Helping customers save time and money is every in-plant's mission. So when Sun Life Financial's Document Services Group discovered that a department was hiring temps to manually stuff envelopes—and taking a week to 10 days to do it—John Moschilli had to take action.
The senior manager of the Document Services Group convinced the department that his in-plant could do this inserting much more quickly and cost effectively using automated processes. To do this, the in-plant added an address page with a barcode on it to each piece. The code told the shop's Pitney Bowes inserters how many pages were in the statement and which inserts to put in the envelope.
"Now we can get this job out in less than three days," says Moschilli. Plus, the barcode removes the risk of double stuffing envelopes, he adds.

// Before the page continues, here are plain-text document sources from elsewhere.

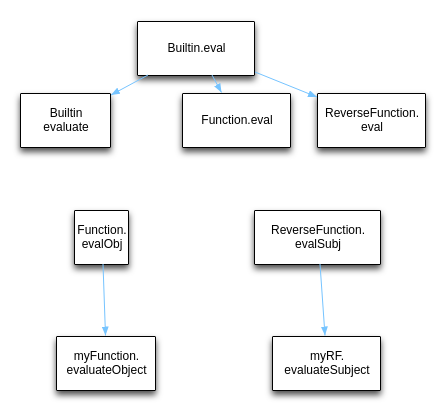
<!DOCTYPE html>
<html lang="en">
<head>
<meta charset="utf-8">
<title>Function evaluation diagram</title>
<style>
:root { --paper: #fff; --ink: #000; --arrow: #76c4ff; --shadow: rgba(0, 0, 0, .7); }
* { box-sizing: border-box; }
html, body { margin: 0; background: var(--paper); }
.diagram {
  position: relative; width: 447px; height: 411px; overflow: hidden;
  background: var(--paper); color: var(--ink);
  font: 12px/14px "Liberation Sans", Arial, sans-serif;
}
.node {
  position: absolute; display: flex; align-items: center; justify-content: center;
  height: 55px; padding: 0 0 1px 1px;
  border: 1px solid var(--ink); border-radius: 1px; background: var(--paper);
  box-shadow: 0 4px 6px var(--shadow);
  text-align: center; white-space: nowrap;
}
.builtin-eval { left: 137px; top: 21px; width: 118px; }
.builtin-evaluate { left: 20px; top: 93px; width: 91px; }
.function-eval { left: 182px; top: 93px; width: 109px; }
.reverse-eval { left: 317px; top: 93px; width: 109px; }
.function-evalobj { left: 74px; top: 210px; width: 55px; }
.reverse-evalsubj { left: 254px; top: 210px; width: 127px; }
.my-function { left: 56px; top: 336px; width: 100px; }
.my-rf { left: 272px; top: 336px; width: 109px; }
.connectors { position: absolute; left: 0; top: 0; }
.connectors line { stroke: var(--arrow); stroke-width: 1; marker-end: url(#arrowhead); }
.connectors path { fill: var(--arrow); }
</style>
</head>
<body>
<main class="diagram">
  <div class="node builtin-eval">Builtin.eval</div>
  <div class="node builtin-evaluate">Builtin<br>evaluate</div>
  <div class="node function-eval">Function.eval</div>
  <div class="node reverse-eval">ReverseFunction.<br>eval</div>
  <div class="node function-evalobj">Function.<br>evalObj</div>
  <div class="node reverse-evalsubj">ReverseFunction.<br>evalSubj</div>
  <div class="node my-function">myFunction.<br>evaluateObject</div>
  <div class="node my-rf">myRF.<br>evaluateSubject</div>
  <svg class="connectors" width="447" height="411" viewBox="0 0 447 411" aria-hidden="true">
    <defs>
      <marker id="arrowhead" markerUnits="userSpaceOnUse" markerWidth="9" markerHeight="7" refX="9" refY="3.5" orient="auto">
        <path d="M0 0L9 3.5L0 7Z"/>
      </marker>
    </defs>
    <line x1="148" y1="75" x2="111" y2="95"/>
    <line x1="212" y1="75" x2="221.5" y2="92.5"/>
    <line x1="255" y1="72" x2="317" y2="97"/>
    <line x1="103" y1="264" x2="105.5" y2="335.5"/>
    <line x1="320" y1="264" x2="325" y2="335.5"/>
  </svg>
</main>
</body>
</html>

What's more, the in-plant switched the mailing from a 10x13˝ envelope to a 6x9.5˝ envelope, saving big money on postage.
Providing support like this has earned the in-plant a stellar reputation at the Wellesley Hills, Mass.-based financial services company.

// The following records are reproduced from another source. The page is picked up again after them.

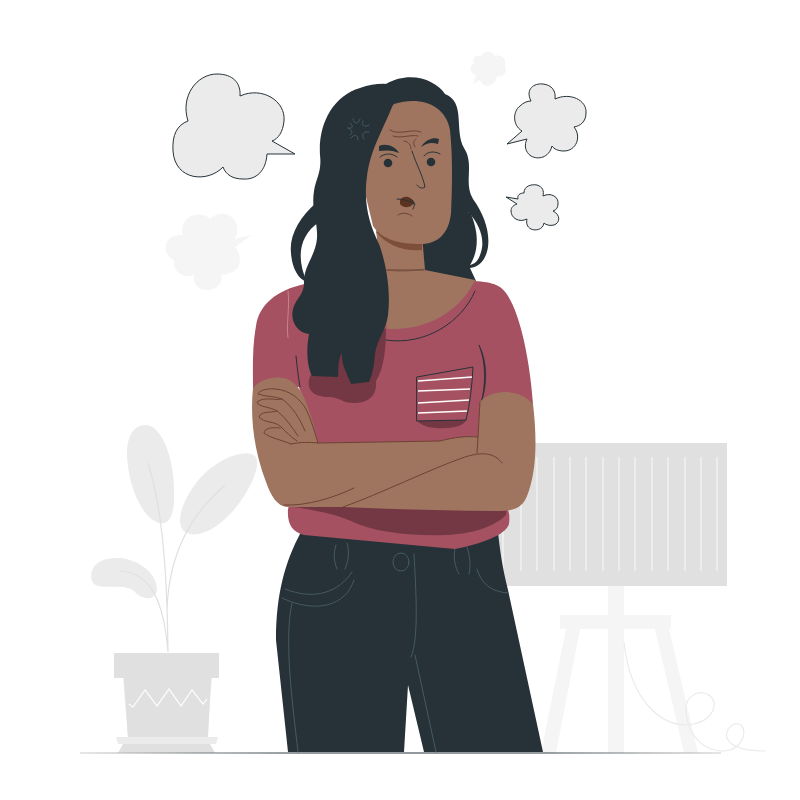
<!DOCTYPE html>
<html lang="en">
<head>
<meta charset="utf-8">
<title>Angry woman with crossed arms</title>
<style>
:root {
  --paper: #ffffff;
  --ink: #263238;
  --denim-seam: #455a64;
  --skin: #9f7560;
  --skin-shade: #7d4f38;
  --skin-line: #6b4433;
  --shirt: #a65161;
  --shirt-shade: #743844;
  --grey-1: #f5f5f5;
  --grey-2: #ebebeb;
  --grey-3: #e0e0e0;
}
html, body { margin: 0; padding: 0; background: var(--paper); overflow: hidden; }
svg { display: block; width: 800px; height: 800px; }
.line { fill: none; stroke: var(--ink); stroke-width: 1; stroke-linecap: round; stroke-linejoin: round; }
.skin { fill: var(--skin); }
.skin-line { fill: none; stroke: var(--skin-line); stroke-width: 1; stroke-linecap: round; stroke-linejoin: round; }
.shirt { fill: var(--shirt); }
.shirt-shade { fill: var(--shirt-shade); }
.hair, .jeans { fill: var(--ink); }
.seam { fill: none; stroke: var(--denim-seam); stroke-width: 1; stroke-linecap: round; }
.pale { fill: var(--grey-1); }
.soft { fill: var(--grey-2); }
.mid { fill: var(--grey-3); }
.pale-line { fill: none; stroke: var(--grey-1); stroke-width: 1.2; }
.soft-line { fill: none; stroke: var(--grey-2); stroke-width: 1.2; }
.mid-line { fill: none; stroke: var(--grey-3); stroke-width: 1.2; }
.puff { fill: var(--grey-2); stroke: var(--ink); stroke-width: 1; stroke-linejoin: round; }
</style>
</head>
<body>
<svg viewBox="0 0 800 800" role="img" aria-label="Angry woman standing with crossed arms between a potted plant and a heater">
  <defs>
    <linearGradient id="fade-right" x1="0" x2="1" y1="0" y2="0">
      <stop offset="0.6" stop-color="#263238"/>
      <stop offset="1" stop-color="#bdbdbd"/>
    </linearGradient>
    <linearGradient id="floor-fade" gradientUnits="userSpaceOnUse" x1="80" x2="721" y1="0" y2="0">
      <stop offset="0" stop-color="#d0d0d0"/>
      <stop offset="0.35" stop-color="#263238"/>
      <stop offset="0.7" stop-color="#263238"/>
      <stop offset="1" stop-color="#cccccc"/>
    </linearGradient>
  </defs>

  <g id="heater">
    <rect class="pale" x="608" y="585" width="16" height="168"/>
    <rect class="pale" x="560" y="615" width="111" height="14"/>
    <polygon class="pale" points="566,629 580,629 556,753 541,753"/>
    <polygon class="pale" points="655,629 669,629 698,753 684,753"/>
    <rect class="mid" x="496" y="443" width="231" height="143"/>
    <path class="pale-line" d="M503 457V571M521 457V571M537 457V571M554 457V571M570 457V571M586 457V571M603 457V571M619 457V571M635 457V571M652 457V571M668 457V571M685 457V571M701 457V571M717 457V571"/>
    <path class="soft-line" d="M624 642C630 700 662 730 694 724C712 720 720 704 709 695C697 688 684 698 686 712C688 738 706 752 725 751C742 749 748 732 741 725C733 720 725 730 727 738C731 748 746 751 766 751"/>
  </g>

  <g id="plant">
    <path class="soft" d="M160 523C142 520 127 483 127 453C127 435 135 424 147 425C162 427 174 458 174 490C175 511 171 525 160 523Z"/>
    <path class="soft" d="M185 532C174 524 182 498 202 476C219 458 246 448 255 456C262 464 251 490 232 512C216 530 196 539 185 532Z"/>
    <path class="soft" d="M92 581C88 566 101 557 119 558C139 559 157 574 157 589C156 601 143 601 134 591C124 582 95 592 92 581Z"/>
    <path class="mid-line" d="M148 463C161 505 167 560 168 652M225 485C193 513 169 550 167 610M119 571C145 572 163 590 168 652"/>
    <polygon class="soft" points="123,677 212,677 207,738 128,738"/>
    <rect class="mid" x="114" y="653" width="105" height="25"/>
    <polygon class="mid" points="124,678 211,678 208,738 128,738"/>
    <path fill="none" stroke="#fff" stroke-width="1.2" d="M129 704L133 707L145 690L157 706L169 689L181 706L192 690L203 704L207 699"/>
    <polygon class="soft" points="116,737 218,737 216,744 118,744"/>
    <path class="mid" d="M123 744H210L215 753H118Z"/>
  </g>

  <g id="steam-puffs">
    <path class="pale" d="M184 223C188 213 204 212 210 219C219 209 237 214 237 228C238 233 236 237 234 239L252 235L235 247C243 256 241 270 230 273C226 275 223 275 221 274C224 284 215 291 207 290C198 290 193 284 194 275C183 279 172 271 174 260C163 256 163 241 172 237C176 235 180 235 183 235C181 231 182 227 184 223Z"/>
    <path class="pale" d="M481 56C483 50 493 50 495 56C502 54 507 59 505 66C508 72 503 78 497 76C495 86 484 90 480 80L473 84L476 75C469 73 469 65 474 64C472 57 476 54 481 56Z"/>
    <path class="puff" stroke="url(#fade-right)" d="M188 121C180 96 197 74 217 74C233 74 241 83 240 96C262 86 286 101 284 121C283 132 278 139 272 141L295 154L267 154C266 171 256 180 243 179C233 179 226 175 223 167C208 183 175 181 173 151C172 135 177 125 188 121Z"/>
    <path class="puff" stroke="url(#fade-right)" d="M531 101C525 89 534 83 543 84C552 85 556 91 555 99C570 92 587 100 586 113C586 122 580 126 574 127C582 137 576 151 564 151C558 151 554 149 552 146C549 158 538 160 531 156C525 152 524 145 527 139L507 144L522 131C512 125 513 111 520 106C523 103 527 101 531 101Z"/>
    <path class="puff" stroke="url(#fade-right)" d="M524 193C524 186 531 184 537 185C543 187 544 191 543 196C551 192 559 197 558 204C558 208 556 210 553 211C561 215 560 223 554 225C550 226 546 225 544 223C543 230 535 231 531 229C527 227 526 223 527 219C519 223 511 218 511 211C511 207 514 205 517 204L506 197L518 199C517 195 520 193 524 193Z"/>
  </g>

  <path id="floor" d="M80 753H721" fill="none" stroke="url(#floor-fade)"/>

  <g id="jeans">
    <path class="jeans" d="M301 532C285 562 276 594 276 640L288 752H404L408 685L424 752H543L508 590C502 566 500 550 498 532Z"/>
    <path class="seam" d="M336 545C333 554 334 562 337 569M347 543C350 552 348 562 345 569M455 549C453 558 455 567 459 574M467 547C470 556 471 566 469 574M414 554C416 590 419 640 411 657M415 655L436 752M285 589C315 601 339 592 352 572M282 598C316 614 346 606 354 580M477 569C481 584 492 592 508 593M292 603C284 640 292 700 298 752"/>
    <ellipse class="seam" cx="401" cy="562" rx="8" ry="9"/>
  </g>

  <g id="back-hair">
    <path class="hair" d="M386 84C410 70 436 80 445 94C466 102 454 130 464 148C475 165 463 182 473 199C484 214 490 232 488 247C486 260 479 267 470 268L476 281L420 272L400 150Z"/>
    <path fill="#fff" d="M468 212C480 224 485 240 481 252C479 260 475 264 470 265C475 248 477 231 468 212Z"/>
    <path class="hair" d="M470 265C478 252 480 234 470 212L462 215L459 250Z"/>
    <path class="line" stroke-width="2" d="M317 206C301 218 291 235 292 253C293 267 298 276 305 280"/>
    <path class="hair" d="M316 203C300 217 289 235 291 253C292 268 298 279 307 282C296 258 299 236 319 222Z"/>
  </g>

  <g id="shirt">
    <path class="shirt" d="M305 284C276 290 259 305 256 326C252 348 253 370 253 390L299 387L312 430L288 509C287 524 292 532 304 535L455 549C481 544 506 535 509 524C510 516 509 511 507 508L480 440L484 402L533 404C530 360 520 312 506 293C501 286 494 282 474 281L387 290Z"/>
    <path class="shirt-shade" d="M310 376C305 391 315 397 329 397C340 397 343 404 356 403C369 402 377 396 376 381C384 369 386 348 386 329L360 320Z"/>
    <path class="shirt-shade" d="M289 506C310 510 330 512 351 521C376 533 412 536 446 535C472 534 494 527 506 515L507 508L440 490L300 498Z"/>
    <path class="line" d="M476 281C470 309 437 334 387 339M288 290C290 304 287 321 288 338" stroke-opacity="0"/>
    <path class="line" d="M475 291C462 322 425 346 386 340M296 356C297 366 298 375 300 387"/>
    <path d="M288 291C290 307 286 324 288 338" fill="none" stroke="#c9818e" stroke-width="1"/>
    <path class="hair" d="M479 345C487 360 488 384 481 403C486 384 486 363 479 345Z" stroke="#263238" stroke-width="0.7"/>
    <path class="shirt-shade" d="M416 419H467C464 427 450 429 435 428C425 427 419 424 416 419Z"/>
    <path class="shirt line" style="fill:var(--shirt)" d="M417 377L473 367C472 386 470 404 466 420L417 421Z"/>
    <path fill="none" stroke="#fff" stroke-width="1.6" d="M418 381L472 377M418 391L470 389M418 403L469 400M418 413L467 411"/>
  </g>

  <g id="neck-and-face">
    <path class="skin" d="M376 230L387 329C433 331 463 306 475 280L425 270L422 235Z"/>
    <path d="M376 232C387 245 403 252 422 250L422 240L400 225Z" fill="var(--skin-shade)"/>
    <path class="skin" d="M394 104C420 96 445 104 450 130C453 158 452 190 451 213C449 234 437 244 421 244C400 244 382 240 373 226L362 180L372 130Z"/>
    <path class="skin-line" stroke-width="0.7" d="M390 130C399 136 412 128 421 132M393 136C401 139 411 134 418 136M404 141C408 141 411 145 411 149M416 139C413 141 413 144 415 147M398 215C402 212 408 213 412 216M387 270H424" />
    <path class="skin-line" stroke-opacity="0.55" d="M387 270C400 272 412 271 424 269"/>
    <path class="hair" d="M379 146C386 143 395 146 399 153C392 150 387 150 379 151ZM421 147C426 139 434 137 439 139L438 144C431 142 427 143 421 147Z"/>
    <circle class="hair" cx="388" cy="163" r="4.3"/>
    <circle class="hair" cx="431" cy="162" r="4.3"/>
    <path class="line" stroke-width="1.3" d="M380 157C385 153 392 153 397 157M424 156C428 151 435 151 440 154"/>
    <path class="line" stroke-width="1.5" d="M412 151C416 164 423 176 425 187C422 189 419 188 417 185"/>
    <path d="M400 200C404 195 410 196 414 202C412 208 404 209 400 204Z" fill="#5c3320"/>
    <path class="line" stroke-width="1.4" d="M397 199C403 199 410 201 415 204M411 199C415 202 415 205 413 209"/>
  </g>

  <g id="front-hair">
    <path class="hair" d="M395 98C388 122 371 145 367 176C363 205 370 225 379 244C386 263 391 290 388 315C386 331 377 339 375 354C374 367 372 375 369 382L351 384C347 374 341 364 342 353C337 362 339 370 338 377L312 376C307 366 306 350 309 334C297 333 290 321 293 309C296 298 304 295 304 283C303 267 316 255 317 238C318 222 311 210 314 191C316 178 322 172 320 155C318 124 333 96 360 88C377 82 393 83 403 88Z"/>
    <path class="seam" d="M353 119C354 124 358 125 360 119M363 121C361 125 364 128 369 125M369 132C363 131 361 135 364 139M358 140C358 134 354 134 351 138M348 128C353 129 354 126 350 123M348 128C353 131 353 133 350 135"/>
  </g>

  <g id="crossed-arms">
    <path class="skin" d="M253 388C262 378 279 375 289 380C297 384 303 393 307 405C312 418 315 430 318 443L440 441C455 437 466 436 478 437L480 402C492 389 519 388 533 404C537 438 537 471 527 496C523 507 514 511 500 511C448 511 396 509 343 507L287 507C277 506 271 496 266 482C254 451 250 418 253 388Z"/>
    <path class="skin-line" d="M318 443C314 430 311 419 306 409C300 399 290 390 275 389C266 388 259 391 258 394C266 397 275 396 282 399C293 407 300 419 305 431M282 399C276 401 265 396 257 402C258 407 271 407 277 411C286 418 292 427 298 436M277 411C270 413 261 411 259 417C264 423 274 421 280 426C286 432 291 437 297 441M280 428C273 427 264 428 264 433C270 438 282 440 291 444M291 444C300 442 309 442 318 443L440 441C455 437 466 436 478 437L477 453"/>
    <path class="skin-line" d="M343 507C380 494 430 469 465 457C481 452 494 452 502 463M284 505C307 506 333 498 354 488M480 402L478 437"/>
  </g>
</svg>
</body>
</html>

"People view us now as problem solvers," he says.
This is an enviable position for an in-plant, and Document Services has worked hard to attain it. Customers at Sun Life now invite the in-plant to their planning meetings before designing new mailings.
"We're at the table from the beginning, instead of getting a last-minute phone call," remarks Moschilli.
Lean and Busy
Document Services is a lean, extremely busy operation. Moschilli oversees nine employees in two New England locations: seven in a 2,000-square-foot, operation in Wellesley Hills, where the two-person night shift prints, sorts and delivers 500 to 700 jobs—primarily checks and statements—before 7 a.m.; and two in a 1,200-square-foot facility in Windsor, Conn., which essentially mirrors the technology in the main location. Both sites have Konica Minolta bizhub PRO 1200 printers with inline booklet making and perfect binding; both have Kodak Digimaster EX138s and Pitney Bowes DI950 FastPac inserters.
Bob has served as editor of In-plant Impressions since October of 1994. Prior to that he served for three years as managing editor of Printing Impressions, a commercial printing publication. Mr. Neubauer is very active in the U.S. in-plant industry. He attends all the major in-plant conferences and has visited nearly 170 in-plant operations around the world. He has given presentations to numerous in-plant groups in the U.S., Canada and Australia, including the Association of College and University Printers and the In-plant Printing and Mailing Association. He also coordinates the annual In-Print contest, cosponsored by IPMA and In-plant Impressions.